I adopted “y’all” while living in Texas. It didn’t feel natural saying it. I grew up in a “you guys” household in the northeast, so even hearing “y’all” was unfamiliar. But after adjusting to it, it became my favorite way of addressing a group of people.
“Y’all” is inclusive. You don’t have to overthink it. It just exists. It’s the fastest way from point A to point B when talking to a large group, and when you say “y’all” the likelihood of inadvertently leaving someone out goes down significantly.
That is how I like to think about myself. Inclusive, loving, silly, and pretty uncomplicated. I like to enjoy the simple things in life. I like the smell of winter, the feeling of a warm cup of tea in my hands, playing fetch with my dog, Archie, and snuggling on the couch with him, the ache in my legs after a hard run, and the way playing the piano makes me feel full of electricity. I think that is why I found a home working in camping. The whole point of what we do is to strip down all of the fancy stuff in life and give children the chance to connect over the easy things, to disconnect from technology, connect to nature, and be themselves. Hanging out on a dock and watching the sunset over a lake creates this sense of peace in campers that naturally facilitates conversation and connection, and I think that is beautiful.
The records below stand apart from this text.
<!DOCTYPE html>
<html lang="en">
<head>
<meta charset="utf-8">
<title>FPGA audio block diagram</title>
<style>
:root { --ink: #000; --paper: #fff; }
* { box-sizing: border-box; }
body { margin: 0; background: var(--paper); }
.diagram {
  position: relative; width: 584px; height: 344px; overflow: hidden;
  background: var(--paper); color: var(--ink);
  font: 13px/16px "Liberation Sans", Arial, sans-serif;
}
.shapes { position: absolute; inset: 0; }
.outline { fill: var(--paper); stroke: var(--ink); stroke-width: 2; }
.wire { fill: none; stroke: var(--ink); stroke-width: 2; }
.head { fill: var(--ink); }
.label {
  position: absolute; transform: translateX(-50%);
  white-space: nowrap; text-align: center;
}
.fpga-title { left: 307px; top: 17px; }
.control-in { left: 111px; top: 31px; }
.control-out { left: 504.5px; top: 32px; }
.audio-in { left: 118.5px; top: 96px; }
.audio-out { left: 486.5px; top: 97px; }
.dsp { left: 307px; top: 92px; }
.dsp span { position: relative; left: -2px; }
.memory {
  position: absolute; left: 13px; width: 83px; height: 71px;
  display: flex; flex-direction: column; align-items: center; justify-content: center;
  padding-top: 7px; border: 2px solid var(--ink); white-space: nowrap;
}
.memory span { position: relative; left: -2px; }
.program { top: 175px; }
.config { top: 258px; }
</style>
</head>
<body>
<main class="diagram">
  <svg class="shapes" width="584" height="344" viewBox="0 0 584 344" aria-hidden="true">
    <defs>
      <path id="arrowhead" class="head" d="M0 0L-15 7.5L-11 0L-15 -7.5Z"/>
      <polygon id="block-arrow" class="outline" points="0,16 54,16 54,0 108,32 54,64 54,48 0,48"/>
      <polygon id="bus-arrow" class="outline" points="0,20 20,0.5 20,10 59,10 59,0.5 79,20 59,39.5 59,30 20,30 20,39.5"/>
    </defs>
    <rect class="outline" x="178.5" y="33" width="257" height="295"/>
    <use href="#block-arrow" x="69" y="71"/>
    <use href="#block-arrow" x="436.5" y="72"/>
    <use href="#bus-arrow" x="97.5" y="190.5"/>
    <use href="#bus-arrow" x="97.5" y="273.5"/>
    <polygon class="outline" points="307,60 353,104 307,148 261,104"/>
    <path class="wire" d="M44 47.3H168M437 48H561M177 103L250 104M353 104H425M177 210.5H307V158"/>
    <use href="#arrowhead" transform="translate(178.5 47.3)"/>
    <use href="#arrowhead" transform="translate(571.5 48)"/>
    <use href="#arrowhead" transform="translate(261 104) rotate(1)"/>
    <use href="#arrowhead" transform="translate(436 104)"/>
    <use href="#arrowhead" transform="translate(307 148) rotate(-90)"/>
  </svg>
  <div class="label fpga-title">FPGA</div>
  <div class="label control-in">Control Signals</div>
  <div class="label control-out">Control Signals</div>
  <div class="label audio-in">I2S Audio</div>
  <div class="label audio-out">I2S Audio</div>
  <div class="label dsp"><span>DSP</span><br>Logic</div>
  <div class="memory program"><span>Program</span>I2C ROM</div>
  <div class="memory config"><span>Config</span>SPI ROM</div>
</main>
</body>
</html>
Wearing a costume and chasing people around with water guns and pool noodles is a silly activity which doesn’t take much thought, but creates a common experience that is remembered forever. The goals of Camp align with my goals for a good life. Camp is weird and encourages kids to bring their weirdness with them, whereas in a school environment or on the internet, there are certain expectations that are set by their peers. Those expectations usually do not include “be yourself.”
Working with kids has always been a passion. As the oldest of five, taking on a leadership role in most situations came very naturally. I loved babysitting and finding new, creative ways to engage with kids. In high school, I found camping and worked at a YMCA day camp called Camp at the Lake in New Jersey. As a kid, I wanted to go to overnight camp more than anything, and when I got to college I decided it was finally time to fulfill that dream. I was hired at Camp Wingate*Kirkland (W*K) on Cape Cod in Massachusetts, and I was hooked. W*K fostered weirdness and individuality more than any place I had ever been in my entire life. I spent 5 summers there, working as a counselor, and eventually head of younger camp. In the off season (While also working as a birthday party clown!) I used my love of child development to be a preschool teacher at a private school in New York City. In New York schools, everything is a little more fast paced, including what parents expected out of their children. Addressing parent’s expectations while helping students achieve their goals was a balance that taught me how to have hard conversations, how to creatively problem solve, and how to bring the best out of people.
After 5 years working as a seasonal staff member at W*K, I decided to pursue a year-round camp job. I became a supervisor at Camp For All, a camp for children and adults with special needs and challenging illnesses in Burton, TX. After working to be inclusive of the weird, I had the opportunity to see what true, barrier-free inclusion looked like. I was working with populations I had never interacted with before, which helped me to hone my communication skills. I also helped develop new programs, which had to be dynamic when every activity needs to approachable for all, regardless of mobility status.
After that learning experience, I wanted to return to the world of traditional camping. I was hired as the Girls Camp Director at one of the premiere summer camps in the south, Camp Champions in Marble Falls, TX. Camp Champions served more people than any other camp I had worked for before and working at a camp that operated on such a large scale was a big learning experience. I became more organized and dedicated and developed skills that will help me thrive at Camp Pinnacle. Now I’m living back on the east coast, this time a little older, a lot wiser, but every bit as weird. I am excited to embark on this new adventure in my life and continue to help children grow in 21st century skills and feel empowered to be themselves.
So, hey y’all! I’m Alice, and I am the new Hillside Director at Camp Pinnacle. I can’t wait for Summer 2023.